This review forms part of this months Hodderscape Review Project.
This month’s Hodderscape title was The First Stone by Elliott Hall, a book I read a few years ago and reviewed on Amazon. I’ve republished that review on the blog.
I’m shocked and appalled to discover it’s nearly four and half years since I read The First Stone. Whilst I found it a little convoluted, its original and scarily plausible premise stuck with me. I certainly wanted to read its sequel. It took me a couple of years to buy The Rapture and a couple more to get around actually reading it. Like all book addicts I have far more books than I can actually read.
So, despite my being keen to read the follow up to an excellent book, who knows when it would have managed to claw its way to the top of my to-be-read pile? Fortunately Hoddescape intervened by giving it a passport to the summit. Rather reread book one I thought I’d try out the sequel and report back.
So here goes…
Ok, you probably want a little more than that.
I absolutely loved The Rapture.
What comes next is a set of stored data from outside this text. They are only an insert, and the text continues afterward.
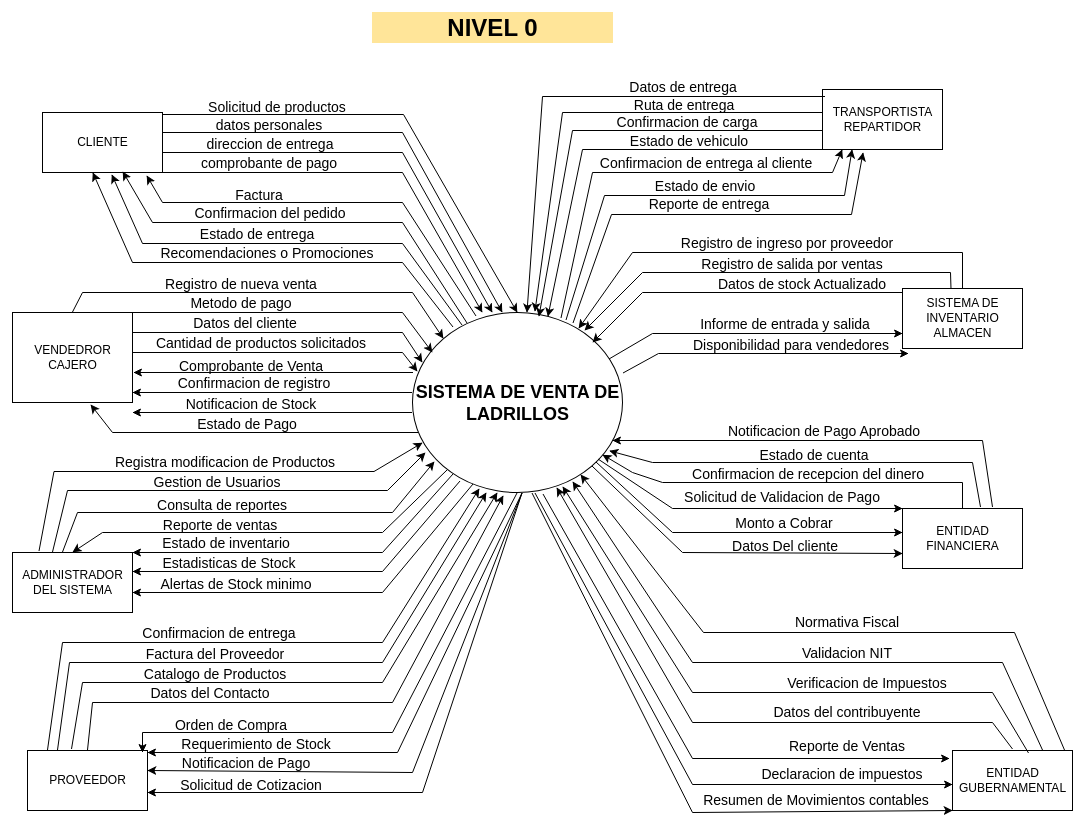
<!DOCTYPE html>
<html lang="es">
<head>
<meta charset="utf-8">
<title>Nivel 0 - Sistema de venta de ladrillos</title>
<style>
:root { --ink: #000; --paper: #fff; --banner: #ffe599; }
* { box-sizing: border-box; margin: 0; padding: 0; }
html, body { width: 1086px; height: 833px; overflow: hidden; background: var(--paper); }
body { color: var(--ink); font-family: "Liberation Sans", Arial, sans-serif; }
.diagram { position: relative; width: 1086px; height: 833px; overflow: hidden; }
.title, .entity, .process { position: absolute; display: flex; align-items: center; justify-content: center; text-align: center; }
.title { left: 372px; top: 12px; width: 241px; height: 31px; background: var(--banner); font-size: 24px; font-weight: 700; line-height: 29px; }
.entity { left: var(--x); top: var(--y); width: 121px; height: 61px; border: 1px solid var(--ink); background: var(--paper); font-size: 12px; font-weight: 400; line-height: 15px; }
.entity.tall { height: 91px; }
.process { left: 412px; top: 312px; width: 211px; height: 181px; border: 1px solid var(--ink); border-radius: 50%; background: var(--paper); font-size: 18px; font-weight: 700; line-height: 22px; white-space: nowrap; }
.flows { position: absolute; inset: 0; fill: none; stroke: var(--ink); stroke-width: 1; }
.flows polyline { marker-end: url(#arrow); }
.flows .plain polyline { marker-end: none; }
.head { fill: var(--ink); stroke: var(--ink); }
.labels { list-style: none; font-size: 14px; line-height: 17px; }
.labels li { position: absolute; left: var(--x); top: var(--y); transform: translate(-50%, -50%); white-space: nowrap; }
</style>
</head>
<body>
<main class="diagram">
<h1 class="title">NIVEL 0</h1>

<div class="process">SISTEMA DE VENTA DE<br>LADRILLOS</div>
<h2 class="entity" style="--x:42px;--y:112px">CLIENTE</h2>
<h2 class="entity tall" style="--x:12px;--y:312px">VENDEDROR<br>CAJERO</h2>
<h2 class="entity" style="--x:12px;--y:552px">ADMINISTRADOR<br>DEL SISTEMA</h2>
<h2 class="entity" style="--x:27px;--y:750px">PROVEEDOR</h2>
<h2 class="entity" style="--x:822px;--y:89px">TRANSPORTISTA<br>REPARTIDOR</h2>
<h2 class="entity" style="--x:902px;--y:288px">SISTEMA DE<br>INVENTARIO<br>ALMACEN</h2>
<h2 class="entity" style="--x:902px;--y:508px">ENTIDAD<br>FINANCIERA</h2>
<h2 class="entity" style="--x:952px;--y:750px">ENTIDAD<br>GUBERNAMENTAL</h2>

<svg class="flows" width="1086" height="833" viewBox="0 0 1086 833" aria-hidden="true">
<defs>
<marker id="arrow" markerUnits="userSpaceOnUse" markerWidth="10" markerHeight="10" refX="8.5" refY="5" orient="auto">
<path class="head" d="M1 1.5L8 5L1 8.5L2.8 5Z"/>
</marker>
</defs>
<g id="cliente">
<polyline points="163,114.5 403.5,114.5 517,312"/>
<polyline points="163,132.5 402.5,132.5 502,312"/>
<polyline points="163,152.5 402.5,152.5 492,312"/>
<polyline points="163,172.5 402.5,172.5 482,312"/>
<polyline points="476,316 402.5,202.5 162.5,202.5 147,176"/>
<polyline points="467,323 402.5,222.5 152.5,222.5 123,172"/>
<polyline points="462,325 402.5,243.5 142.5,243.5 112,175"/>
<polyline points="453,327 402.5,262.5 132.5,262.5 93,173"/>
</g>
<g id="vendedor">
<polyline points="72.5,312 82.5,292.5 412.5,292.5 443,338"/>
<polyline points="132,312.5 402.5,312.5 432,352"/>
<polyline points="132,332.5 402.5,332.5 422,362"/>
<polyline points="132,352.5 402.5,352.5 417,371"/>
<polyline points="413,372.5 134,372.5"/>
<polyline points="412,392.5 133,392.5"/>
<polyline points="412,412.5 133,412.5"/>
<polyline points="418,432.5 112.5,432.5 91,405"/>
</g>
<g id="administrador">
<polyline points="39,551 54,471.5 374,471.5 422,443"/>
<polyline points="52.5,552 67.5,490.5 387.5,490.5 425,453"/>
<polyline points="62.5,552 77.5,512.5 392.5,512.5 434,462"/>
<polyline points="447,470 382.5,532.5 102.5,532.5 73,552"/>
<polyline points="453,474 382.5,552.5 133,552.5"/>
<polyline points="460,481 382.5,571.5 133,571.5"/>
<polyline points="473,484 382.5,592.5 133,592.5"/>
</g>
<g id="proveedor">
<polyline points="47.5,750 62.5,642.5 382.5,642.5 479,489"/>
<polyline points="57.5,750 69.5,662.5 382.5,662.5 486,493"/>
<polyline points="71.5,749 82.5,682.5 382.5,682.5 497,493"/>
<polyline points="87.5,750 92.5,702.5 392.5,702.5 503,496"/>
<polyline points="517,493 392.5,732.5 142.5,732.5 142.5,752"/>
<polyline points="522,493 397.5,752.5 148,752.5"/>
<polyline points="522,493 412.5,772.5 148,770.5"/>
<polyline points="522,493 422.5,792.5 148,792.5"/>
</g>
<g id="transportista">
<polyline points="825,96.5 542.5,96.5 527,312"/>
<polyline points="823,112.5 562.5,112.5 535,311"/>
<polyline points="823,130.5 572.5,130.5 539,316"/>
<polyline points="823,149.5 582.5,149.5 548,316"/>
<polyline points="561,318 592.5,172.5 832.5,172.5 842,150"/>
<polyline points="566,320 604.5,195.5 844.5,195.5 852,150"/>
<polyline points="573,323 611.5,214.5 851.5,214.5 863,153"/>
</g>
<g id="inventario">
<polyline points="962.5,289 962.5,252.5 632.5,252.5 579,328"/>
<polyline points="951,289 950.5,272.5 642.5,272.5 585,330"/>
<polyline points="903,292.5 642.5,292.5 593,342"/>
<polyline points="609,359 652.5,333.5 902,333.5"/>
<polyline points="623,373 658.5,353.5 908,353.5"/>
</g>
<g id="financiera">
<polyline points="992.5,507 982.5,440.5 613,440.5"/>
<polyline points="980.5,507 972.5,462.5 652.5,462.5 610,451"/>
<polyline points="962.5,509 962.5,482.5 662.5,482.5 632.5,472.5 603,455"/>
<polyline points="598,459 672.5,508.5 902,508.5"/>
<polyline points="596,462 672.5,532.5 902,532.5"/>
<polyline points="592,466 682.5,552.5 902,553.5"/>
</g>
<g id="gubernamental">
<polyline points="1064.5,750 1014.5,632.5 703.5,632.5 581,475"/>
<polyline points="1042.5,750 1002.5,662.5 692.5,662.5 573,482"/>
<polyline points="1028.5,753 992.5,692.5 692.5,692.5 563,487"/>
<polyline points="1012.5,749 992.5,722.5 692.5,722.5 557,488"/>
<polyline points="543,494 692.5,758.5 949,758.5"/>
<polyline points="535,493 692.5,784.5 952,784.5"/>
<polyline points="532,493 692.5,812.5 952,810.5"/>
</g>
</svg>

<ul class="labels" aria-label="Flujos del cliente">
<li style="--x:277px;--y:107px">Solicitud de productos</li>
<li style="--x:269px;--y:125px">datos personales</li>
<li style="--x:270px;--y:144px">direccion de entrega</li>
<li style="--x:269px;--y:163px">comprobante de pago</li>
<li style="--x:259px;--y:195px">Factura</li>
<li style="--x:270px;--y:213px">Confirmacion del pedido</li>
<li style="--x:257px;--y:234px">Estado de entrega</li>
<li style="--x:267px;--y:253px">Recomendaciones o Promociones</li>
</ul>
<ul class="labels" aria-label="Flujos del vendedor">
<li style="--x:241px;--y:284px">Registro de nueva venta</li>
<li style="--x:241px;--y:303px">Metodo de pago</li>
<li style="--x:245px;--y:323px">Datos del cliente</li>
<li style="--x:261px;--y:343px">Cantidad de productos solicitados</li>
<li style="--x:251px;--y:366px">Comprobante de Venta</li>
<li style="--x:254px;--y:383px">Confirmacion de registro</li>
<li style="--x:251px;--y:404px">Notificacion de Stock</li>
<li style="--x:247px;--y:424px">Estado de Pago</li>
</ul>
<ul class="labels" aria-label="Flujos del administrador">
<li style="--x:225px;--y:462px">Registra modificacion de Productos</li>
<li style="--x:217px;--y:482px">Gestion de Usuarios</li>
<li style="--x:222px;--y:505px">Consulta de reportes</li>
<li style="--x:220px;--y:525px">Reporte de ventas</li>
<li style="--x:226px;--y:543px">Estado de inventario</li>
<li style="--x:229px;--y:563px">Estadisticas de Stock</li>
<li style="--x:236px;--y:584px">Alertas de Stock minimo</li>
</ul>
<ul class="labels" aria-label="Flujos del proveedor">
<li style="--x:219px;--y:633px">Confirmacion de entrega</li>
<li style="--x:215px;--y:654px">Factura del Proveedor</li>
<li style="--x:215px;--y:674px">Catalogo de Productos</li>
<li style="--x:210px;--y:693px">Datos del Contacto</li>
<li style="--x:231px;--y:725px">Orden de Compra</li>
<li style="--x:256px;--y:744px">Requerimiento de Stock</li>
<li style="--x:246px;--y:763px">Notificacion de Pago</li>
<li style="--x:251px;--y:785px">Solicitud de Cotizacion</li>
</ul>
<ul class="labels" aria-label="Flujos del transportista">
<li style="--x:683px;--y:87px">Datos de entrega</li>
<li style="--x:684px;--y:105px">Ruta de entrega</li>
<li style="--x:687px;--y:122px">Confirmacion de carga</li>
<li style="--x:689px;--y:141px">Estado de vehiculo</li>
<li style="--x:706px;--y:163px">Confirmacion de entrega al cliente</li>
<li style="--x:705px;--y:186px">Estado de envio</li>
<li style="--x:709px;--y:204px">Reporte de entrega</li>
</ul>
<ul class="labels" aria-label="Flujos del inventario">
<li style="--x:787px;--y:243px">Registro de ingreso por proveedor</li>
<li style="--x:792px;--y:264px">Registro de salida por ventas</li>
<li style="--x:802px;--y:284px">Datos de stock Actualizado</li>
<li style="--x:785px;--y:324px">Informe de entrada y salida</li>
<li style="--x:791px;--y:345px">Disponibilidad para vendedores</li>
</ul>
<ul class="labels" aria-label="Flujos de la entidad financiera">
<li style="--x:824px;--y:431px">Notificacion de Pago Aprobado</li>
<li style="--x:814px;--y:455px">Estado de cuenta</li>
<li style="--x:808px;--y:474px">Confirmacion de recepcion del dinero</li>
<li style="--x:782px;--y:497px">Solicitud de Validacion de Pago</li>
<li style="--x:784px;--y:523px">Monto a Cobrar</li>
<li style="--x:785px;--y:546px">Datos Del cliente</li>
</ul>
<ul class="labels" aria-label="Flujos de la entidad gubernamental">
<li style="--x:847px;--y:622px">Normativa Fiscal</li>
<li style="--x:847px;--y:653px">Validacion NIT</li>
<li style="--x:867px;--y:683px">Verificacion de Impuestos</li>
<li style="--x:847px;--y:712px">Datos del contribuyente</li>
<li style="--x:847px;--y:746px">Reporte de Ventas</li>
<li style="--x:842px;--y:774px">Declaracion de impuestos</li>
<li style="--x:816px;--y:800px">Resumen de Movimientos contables</li>
</ul>
</main>
</body>
</html>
I’ve been on a dodgy reading streak recently but this is a quality novel. It’s inventive, exciting and thought provoking in equal measure, and a gorgeously rendered evolution of the P.I. novel; a dystoPIan novel, if I may.
The book is almost a prequel to 1984. Hall has deconstructed Big Brother’s regime and tried to examine how such a beast might be built. Following on from events in The First Stone, Felix Strange is investigating the disappearance of an old Army colleague; a man who saved his life. Isaac Taylor isn’t just missing, he’s ceased to exist. There is no record of him. Strange’s investigations reveal a shocking and deadly conspiracy.
It’s quite hard to explain just how good this book is. Strange has maintained his distinctive voice from the first book – a wise-cracking PI in the Marlowe mould. The central mystery is compelling, bolstered by flashbacks to a fictional near-future American occupation of Tehran.
Beyond that there is the fascinating analysis of a totalitarian regime in prototype. I don’t want to give too much away but Hall examines the various strands that a government might use to exert total control; fear, a common enemy, a riven population. He also explores what agencies might be used to bring these things about. The closer Strange comes to the truth the more sinister America’s Christian Fundamentalist leaders become.
The society constructed is a curious blend of Stalinist and Nazi oligarchy. Hall’s painstaking world construction is what make this novel so good. He has clearly done his research and sets out his vision with great clarity. This is a completely plausible work of speculative fiction and is all the more powerful for it. From looking at the paucity of reviews an Amazon these books are criminally under-read. They would appeal to fans of dystopian fiction as well as those who like a hard-bitten detective. It’s an ambitious melding but Hall pulls it off with aplomb.
One final recommendation, if you are enjoying the Fexlix Strange novels, do check out Jonathan Trigell’s Genus, another excellent dystoPIan novel.